The songs are augmented with so many musical embellishments that it’s like Ford is compensating for some vital, proverbial missing ingredient.

David Ford, I Sincerely Apologise for All the Trouble I’ve CausedU.K. singer-songwriter David Ford has been compared to the likes of Damien Rice and Jeff Buckley, and all of the necessary ingredients are present on his debut I Sincerely Apologise for All the Trouble I’ve Caused: quiet acoustic guitar strains; gloomy, often self-deprecating lyrics; and pensive, lovelorn vocals. But they don’t seem to add up to the compelling, distinctive sounds of either of those artists, and Ford, in fact, often comes off like a blander, second-rate Rice. That’s not to say there aren’t some beautiful moments on I Sincerely Apologise (“I am unforgivable,” Ford plaintively declares on the opening lament “I Don’t Care What You Call Me”), and “State of the Union” is a crackling, polemical ballad that deserves some U.S attention. But the album’s nine songs are augmented with so many musical embellishments—the organ-harmonica and plucky strings-piano combos of “I Don’t Care” and “State of the Union” nicely serve the songs’ moods, respectively, but the dual string and tenor sax solos of “What Would You Have Me Do” seem arbitrary and excessive—that it’s like Ford is compensating for some vital, proverbial missing ingredient.
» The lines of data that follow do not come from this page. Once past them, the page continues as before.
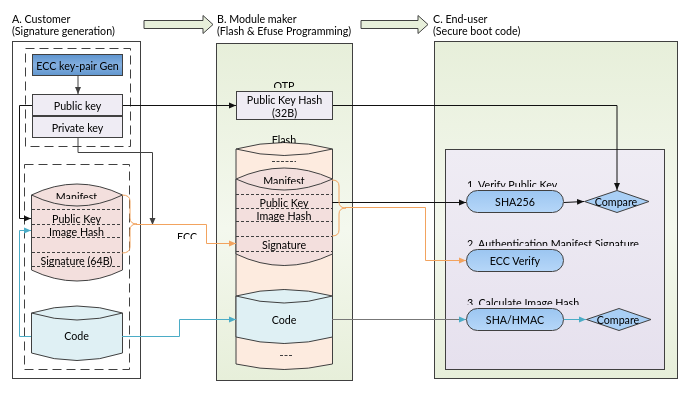
<!DOCTYPE html>
<html lang="en">
<head>
<meta charset="utf-8">
<title>Secure boot flow</title>
<style>
:root {
  --ink: #404040;
  --line: #111;
  --green: #e7efda;
  --green-pale: #f4f8ee;
  --lilac: #efecf4;
  --lilac-deep: #e6e1ee;
  --peach: #fdebdf;
  --rose: #f3dfdd;
  --aqua: #dff0f4;
  --sky: #a9cff5;
  --orange: #f2a35e;
  --teal: #4bacc6;
}
* { box-sizing: border-box; margin: 0; }
html, body { width: 690px; height: 393px; overflow: hidden; background: #fff; }
.diagram {
  position: relative; width: 690px; height: 393px; overflow: hidden;
  font: 10.7px/13px Lato, "Open Sans", sans-serif; color: #000;
}
.diagram > * { position: absolute; }
.drawing { left: 0; top: 0; }
.heading { top: 13px; font: inherit; line-height: 12.4px; white-space: nowrap; }
.panel { border: 1px solid var(--ink); }
.panel-maker, .panel-user { background: linear-gradient(var(--green), var(--green-pale) 55%, var(--green)); }
.checks { background: linear-gradient(var(--lilac), var(--lilac-deep)); }
.node {
  display: flex; align-items: center; justify-content: center; text-align: center;
  border: 1px solid var(--ink); background: var(--lilac); white-space: nowrap;
}
.keygen { background: linear-gradient(#5f95cf, #84afdf 50%, #6398d0); }
.pill { left: 466px; width: 98px; height: 23px; border-radius: 12px; background: linear-gradient(#9cc6f1, #b5d6f8); }
.label { height: 13px; overflow: hidden; text-align: center; white-space: nowrap; }
.step { left: 467px; text-align: left; }
.in-manifest { left: 31px; width: 91px; }
.in-flash { left: 236px; width: 96px; }
.decision { width: 64px; }
</style>
</head>
<body>
<main class="diagram">
  <h2 class="heading" style="left:12px">A. Customer<br>(Signature generation)</h2>
  <h2 class="heading" style="left:217px">B. Module maker<br>(Flash &amp; Efuse Programming)</h2>
  <h2 class="heading" style="left:433px">C. End-user<br>(Secure boot code)</h2>

  <div class="panel" style="left:12px;top:41px;width:129px;height:338px"></div>
  <div class="panel panel-maker" style="left:216px;top:43px;width:137px;height:338px"></div>
  <div class="panel panel-user" style="left:434px;top:41px;width:244px;height:338px"></div>
  <div class="panel checks" style="left:445px;top:149px;width:220px;height:221px"></div>

  <svg class="drawing" width="690" height="393" viewBox="0 0 690 393" fill="none" stroke="var(--ink)" aria-hidden="true">
    <defs>
      <marker id="tip-black" markerUnits="userSpaceOnUse" markerWidth="8" markerHeight="8" refX="7" refY="4" orient="auto"><path d="M0 1L7 4L0 7Z" fill="#111" stroke="none"/></marker>
      <marker id="tip-gray" markerUnits="userSpaceOnUse" markerWidth="8" markerHeight="8" refX="7" refY="4" orient="auto"><path d="M0 1L7 4L0 7Z" fill="#404040" stroke="none"/></marker>
      <marker id="tip-orange" markerUnits="userSpaceOnUse" markerWidth="8" markerHeight="8" refX="7" refY="4" orient="auto"><path d="M0 1L7 4L0 7Z" fill="#f2a35e" stroke="none"/></marker>
      <marker id="tip-teal" markerUnits="userSpaceOnUse" markerWidth="8" markerHeight="8" refX="7" refY="4" orient="auto"><path d="M0 1L7 4L0 7Z" fill="#4bacc6" stroke="none"/></marker>
    </defs>

    <g id="stage-arrows" fill="var(--green)">
      <path d="M144 20.5H203V15.5L213 24.5L203 33.5V28.5H144Z"/>
      <path d="M361 20.5H418V15.5L428 24.5L418 33.5V28.5H361Z"/>
    </g>

    <g id="customer-groups" stroke-dasharray="9 5">
      <rect x="25.5" y="48.5" width="105" height="98"/>
      <rect x="24.5" y="164.5" width="105" height="205"/>
    </g>

    <g id="customer-manifest">
      <path d="M31.5 195Q77 173 122.500 195V270Q77 292 31.500 270Z" fill="var(--rose)"/>
      <path d="M31.500 195Q77 217 122.500 195"/>
      <path d="M32 209.500H122M32 224.500H122M32 237.500H122M32 252.500H122M32 266.500H122" stroke-dasharray="3 2"/>
    </g>
    <g id="customer-code">
      <path d="M31.500 313Q77 299 122.500 313V353Q77 368 31.500 353Z" fill="var(--aqua)"/>
      <path d="M31.500 313Q77 327 122.500 313"/>
    </g>

    <g id="flash">
      <path d="M236 149Q284 136 332.500 149V364Q284 375 236 364Z" fill="var(--peach)"/>
      <path d="M236 149Q284 162 332.500 149"/>
      <path d="M272 161.500H296M280 355.500H293" stroke-dasharray="3 1.500"/>
    </g>
    <g id="flash-manifest">
      <path d="M236 179Q284 157 332.500 179V254Q284 277 236 254Z" fill="var(--rose)"/>
      <path d="M236 179Q284 201 332.500 179"/>
      <path d="M236 194.500H332M236 208.500H332M236 221.500H332M236 236.500H332M236 251.500H332" stroke-dasharray="3 2"/>
    </g>
    <g id="flash-code">
      <path d="M236 296Q284 283 332.500 296V337Q284 350 236 337Z" fill="var(--aqua)"/>
      <path d="M236 296Q284 310 332.500 296"/>
    </g>

    <g id="decisions" fill="var(--sky)">
      <path d="M584.500 201.500L617 190.500L649 201.500L617 212.500Z"/>
      <path d="M586.500 319.500L619 308.500L651 319.500L619 330.500Z"/>
    </g>

    <g id="key-flow" stroke="var(--line)" marker-end="url(#tip-black)">
      <path d="M123 105.500H236" marker-end="url(#tip-black)"/>
      <path d="M32 105.500H19.500V218.500H31" marker-end="url(#tip-black)"/>
      <path d="M332 105.500H617V190" marker-end="url(#tip-black)"/>
      <path d="M332 202.500H466" marker-end="url(#tip-black)"/>
      <path d="M564 202.500L584 201.500" marker-end="url(#tip-black)"/>
    </g>
    <g id="signing-flow">
      <path d="M78 76V94" marker-end="url(#tip-gray)"/>
      <path d="M78 137V152.500H152.500V225" marker-end="url(#tip-gray)"/>
    </g>
    <g id="signature-flow" stroke="var(--orange)">
      <path d="M122 195Q130 195 130 201V218Q130 224 137 224Q130 224 130 230V247Q130 253 122 253"/>
      <path d="M136 224.500H206.500V243.500H236" marker-end="url(#tip-orange)"/>
      <path d="M332 180Q339 180 339 186V202Q339 208 346 208Q339 208 339 214V230Q339 236 332 236"/>
      <path d="M345 207.500H425.500V260.500H466" marker-end="url(#tip-orange)"/>
    </g>
    <g id="code-flow" stroke="var(--teal)">
      <path d="M31 336.500H19.500V230.500H31" marker-end="url(#tip-teal)"/>
      <path d="M122 336.500H179.500V319.500H236" marker-end="url(#tip-teal)"/>
      <path d="M332 319.500H466" stroke="#777" marker-end="url(#tip-teal)"/>
      <path d="M564 319.500H586" marker-end="url(#tip-teal)"/>
    </g>
  </svg>

  <div class="node keygen" style="left:32px;top:54px;width:91px;height:22px">ECC key-pair Gen</div>
  <div class="node" style="left:32px;top:94px;width:91px;height:22px">Public key</div>
  <div class="node" style="left:32px;top:116px;width:91px;height:22px">Private key</div>

  <p class="label in-manifest" style="top:190px;height:9px">Manifest</p>
  <p class="label in-manifest" style="top:212px">Public Key</p>
  <p class="label in-manifest" style="top:225px">Image Hash</p>
  <p class="label in-manifest" style="top:254px">Signature (64B)</p>
  <p class="label in-manifest" style="top:329px">Code</p>
  <p class="label" style="left:172px;top:230px;width:30px;height:9px">ECC</p>

  <p class="label" style="left:260px;top:79px;width:48px;height:9px">OTP</p>
  <div class="node" style="left:236px;top:91px;width:97px;height:29px">Public Key Hash<br>(32B)</div>
  <p class="label in-flash" style="top:133px;height:10px">Flash</p>
  <p class="label in-flash" style="top:174px;height:10px">Manifest</p>
  <p class="label in-flash" style="top:196px">Public Key</p>
  <p class="label in-flash" style="top:209px">Image Hash</p>
  <p class="label in-flash" style="top:238px">Signature</p>
  <p class="label in-flash" style="top:313px">Code</p>

  <p class="label step" style="top:178px;height:9px">1. Verify Public Key</p>
  <div class="node pill" style="top:190px">SHA256</div>
  <p class="label decision" style="left:584px;top:195px">Compare</p>
  <p class="label step" style="top:237px;height:9px">2. Authentication Manifest Signature</p>
  <div class="node pill" style="top:249px">ECC Verify</div>
  <p class="label step" style="top:296px;height:9px">3. Calculate Image Hash</p>
  <div class="node pill" style="top:308px">SHA/HMAC</div>
  <p class="label decision" style="left:586px;top:313px">Compare</p>
</main>
</body>
</html>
Score: 
 Label: Independiente  Release Date: May 2, 2006  Buy: Amazon

Sal Cinquemani

Sal Cinquemani is the co-founder and co-editor of Slant Magazine. His writing has appeared in Rolling Stone, Billboard, The Village Voice, and others. He is also an award-winning screenwriter/director and festival programmer.

Leave a Reply

Your email address will not be published.

Previous Story

Review: Zero 7, The Garden

Next Story

Review: Paatos, Silence of Another Kind